**INFORMATION SHOWN:**
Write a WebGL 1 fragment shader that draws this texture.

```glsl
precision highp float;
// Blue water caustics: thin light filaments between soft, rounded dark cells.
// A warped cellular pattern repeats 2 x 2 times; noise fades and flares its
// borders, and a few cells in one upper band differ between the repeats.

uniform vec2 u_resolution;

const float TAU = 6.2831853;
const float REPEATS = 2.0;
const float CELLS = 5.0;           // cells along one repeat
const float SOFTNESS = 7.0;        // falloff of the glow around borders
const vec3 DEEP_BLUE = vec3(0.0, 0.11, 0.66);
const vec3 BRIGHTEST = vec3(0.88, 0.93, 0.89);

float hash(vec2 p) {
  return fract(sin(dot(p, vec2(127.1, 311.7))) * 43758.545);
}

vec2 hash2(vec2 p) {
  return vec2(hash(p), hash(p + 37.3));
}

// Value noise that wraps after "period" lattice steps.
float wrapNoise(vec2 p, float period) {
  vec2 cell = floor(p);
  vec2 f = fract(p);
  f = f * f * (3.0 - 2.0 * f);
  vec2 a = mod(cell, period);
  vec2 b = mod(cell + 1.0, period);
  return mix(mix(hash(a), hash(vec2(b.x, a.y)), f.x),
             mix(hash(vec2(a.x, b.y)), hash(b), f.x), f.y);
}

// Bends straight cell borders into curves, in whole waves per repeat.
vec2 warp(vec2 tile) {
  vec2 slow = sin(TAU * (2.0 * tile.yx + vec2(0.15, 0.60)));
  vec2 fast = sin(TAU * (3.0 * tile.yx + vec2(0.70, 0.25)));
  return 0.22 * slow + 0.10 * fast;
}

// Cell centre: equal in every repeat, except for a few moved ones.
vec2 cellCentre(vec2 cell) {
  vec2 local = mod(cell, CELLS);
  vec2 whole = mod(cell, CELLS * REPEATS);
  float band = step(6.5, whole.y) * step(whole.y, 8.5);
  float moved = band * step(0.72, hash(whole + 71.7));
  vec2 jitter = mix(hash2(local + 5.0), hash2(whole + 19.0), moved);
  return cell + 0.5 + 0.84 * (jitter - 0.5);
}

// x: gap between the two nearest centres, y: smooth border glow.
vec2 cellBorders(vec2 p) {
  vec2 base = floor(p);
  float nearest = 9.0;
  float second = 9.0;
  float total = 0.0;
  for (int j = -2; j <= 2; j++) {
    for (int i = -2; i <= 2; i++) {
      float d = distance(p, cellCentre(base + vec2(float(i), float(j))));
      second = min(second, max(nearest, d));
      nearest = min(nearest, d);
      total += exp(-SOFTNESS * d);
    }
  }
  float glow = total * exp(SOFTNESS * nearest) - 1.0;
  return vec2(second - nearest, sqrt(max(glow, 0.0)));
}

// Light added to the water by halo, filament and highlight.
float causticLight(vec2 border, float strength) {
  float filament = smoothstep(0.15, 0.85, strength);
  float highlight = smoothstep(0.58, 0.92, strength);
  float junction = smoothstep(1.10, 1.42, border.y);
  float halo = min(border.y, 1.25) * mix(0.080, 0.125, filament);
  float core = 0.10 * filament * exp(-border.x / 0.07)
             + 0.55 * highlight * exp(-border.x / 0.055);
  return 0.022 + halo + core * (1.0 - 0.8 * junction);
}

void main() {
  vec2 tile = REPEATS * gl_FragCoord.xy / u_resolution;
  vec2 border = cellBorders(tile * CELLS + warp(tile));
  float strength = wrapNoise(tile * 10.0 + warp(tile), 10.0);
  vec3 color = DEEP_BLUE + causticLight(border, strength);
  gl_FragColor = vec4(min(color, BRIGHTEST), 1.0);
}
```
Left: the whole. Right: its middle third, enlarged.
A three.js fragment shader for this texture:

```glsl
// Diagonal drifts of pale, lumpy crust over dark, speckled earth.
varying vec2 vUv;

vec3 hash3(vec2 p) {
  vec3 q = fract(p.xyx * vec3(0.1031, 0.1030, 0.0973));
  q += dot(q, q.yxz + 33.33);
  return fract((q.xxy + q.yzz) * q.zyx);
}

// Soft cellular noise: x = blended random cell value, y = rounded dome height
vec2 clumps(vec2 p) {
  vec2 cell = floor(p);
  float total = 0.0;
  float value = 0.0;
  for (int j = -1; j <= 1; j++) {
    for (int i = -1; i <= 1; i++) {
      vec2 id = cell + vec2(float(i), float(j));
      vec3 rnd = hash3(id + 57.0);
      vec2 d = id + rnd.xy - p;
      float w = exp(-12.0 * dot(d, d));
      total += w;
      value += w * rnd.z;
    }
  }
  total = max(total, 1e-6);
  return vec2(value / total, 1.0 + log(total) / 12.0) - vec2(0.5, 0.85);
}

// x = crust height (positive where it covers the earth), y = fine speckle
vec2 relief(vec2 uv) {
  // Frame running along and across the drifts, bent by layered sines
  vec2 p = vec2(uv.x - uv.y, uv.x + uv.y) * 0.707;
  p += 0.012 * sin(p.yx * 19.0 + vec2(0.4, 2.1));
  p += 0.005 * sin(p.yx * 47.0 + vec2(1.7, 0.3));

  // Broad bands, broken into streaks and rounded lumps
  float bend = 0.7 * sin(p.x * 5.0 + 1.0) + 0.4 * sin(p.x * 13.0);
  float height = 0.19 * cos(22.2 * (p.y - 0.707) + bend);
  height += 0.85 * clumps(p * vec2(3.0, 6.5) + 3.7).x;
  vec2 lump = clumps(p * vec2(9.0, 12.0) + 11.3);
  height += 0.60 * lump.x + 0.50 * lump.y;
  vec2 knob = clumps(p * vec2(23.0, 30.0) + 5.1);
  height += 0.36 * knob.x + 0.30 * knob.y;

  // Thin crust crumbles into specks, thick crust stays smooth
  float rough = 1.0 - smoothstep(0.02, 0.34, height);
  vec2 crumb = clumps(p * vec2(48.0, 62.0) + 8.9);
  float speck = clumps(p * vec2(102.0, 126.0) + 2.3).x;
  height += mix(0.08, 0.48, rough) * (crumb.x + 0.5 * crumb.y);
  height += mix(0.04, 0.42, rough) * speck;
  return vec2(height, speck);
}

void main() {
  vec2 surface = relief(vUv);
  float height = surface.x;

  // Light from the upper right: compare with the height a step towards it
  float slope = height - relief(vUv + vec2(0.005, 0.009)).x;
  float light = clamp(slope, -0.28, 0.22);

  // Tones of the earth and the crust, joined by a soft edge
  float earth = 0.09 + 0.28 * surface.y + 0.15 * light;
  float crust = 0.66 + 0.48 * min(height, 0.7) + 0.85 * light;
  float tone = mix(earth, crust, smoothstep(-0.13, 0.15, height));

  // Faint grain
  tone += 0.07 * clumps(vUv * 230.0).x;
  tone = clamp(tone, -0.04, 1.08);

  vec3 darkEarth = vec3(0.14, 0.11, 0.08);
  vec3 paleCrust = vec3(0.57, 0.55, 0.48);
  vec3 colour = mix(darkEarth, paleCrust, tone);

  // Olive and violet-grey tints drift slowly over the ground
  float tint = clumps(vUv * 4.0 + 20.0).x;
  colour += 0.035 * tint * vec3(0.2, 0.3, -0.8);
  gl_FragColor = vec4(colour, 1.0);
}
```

**TASK TO COMPLETE:** Filter the entries down to the lines containing "return". Copy each of those lines.

**OUTPUT OF THE TASK:**
  return fract(sin(dot(p, vec2(127.1, 311.7))) * 43758.545);
  return vec2(hash(p), hash(p + 37.3));
  return mix(mix(hash(a), hash(vec2(b.x, a.y)), f.x),
  return 0.22 * slow + 0.10 * fast;
  return cell + 0.5 + 0.84 * (jitter - 0.5);
  return vec2(second - nearest, sqrt(max(glow, 0.0)));
  return 0.022 + halo + core * (1.0 - 0.8 * junction);
  return fract((q.xxy + q.yzz) * q.zyx);
  return vec2(value / total, 1.0 + log(total) / 12.0) - vec2(0.5, 0.85);
  return vec2(height, speck);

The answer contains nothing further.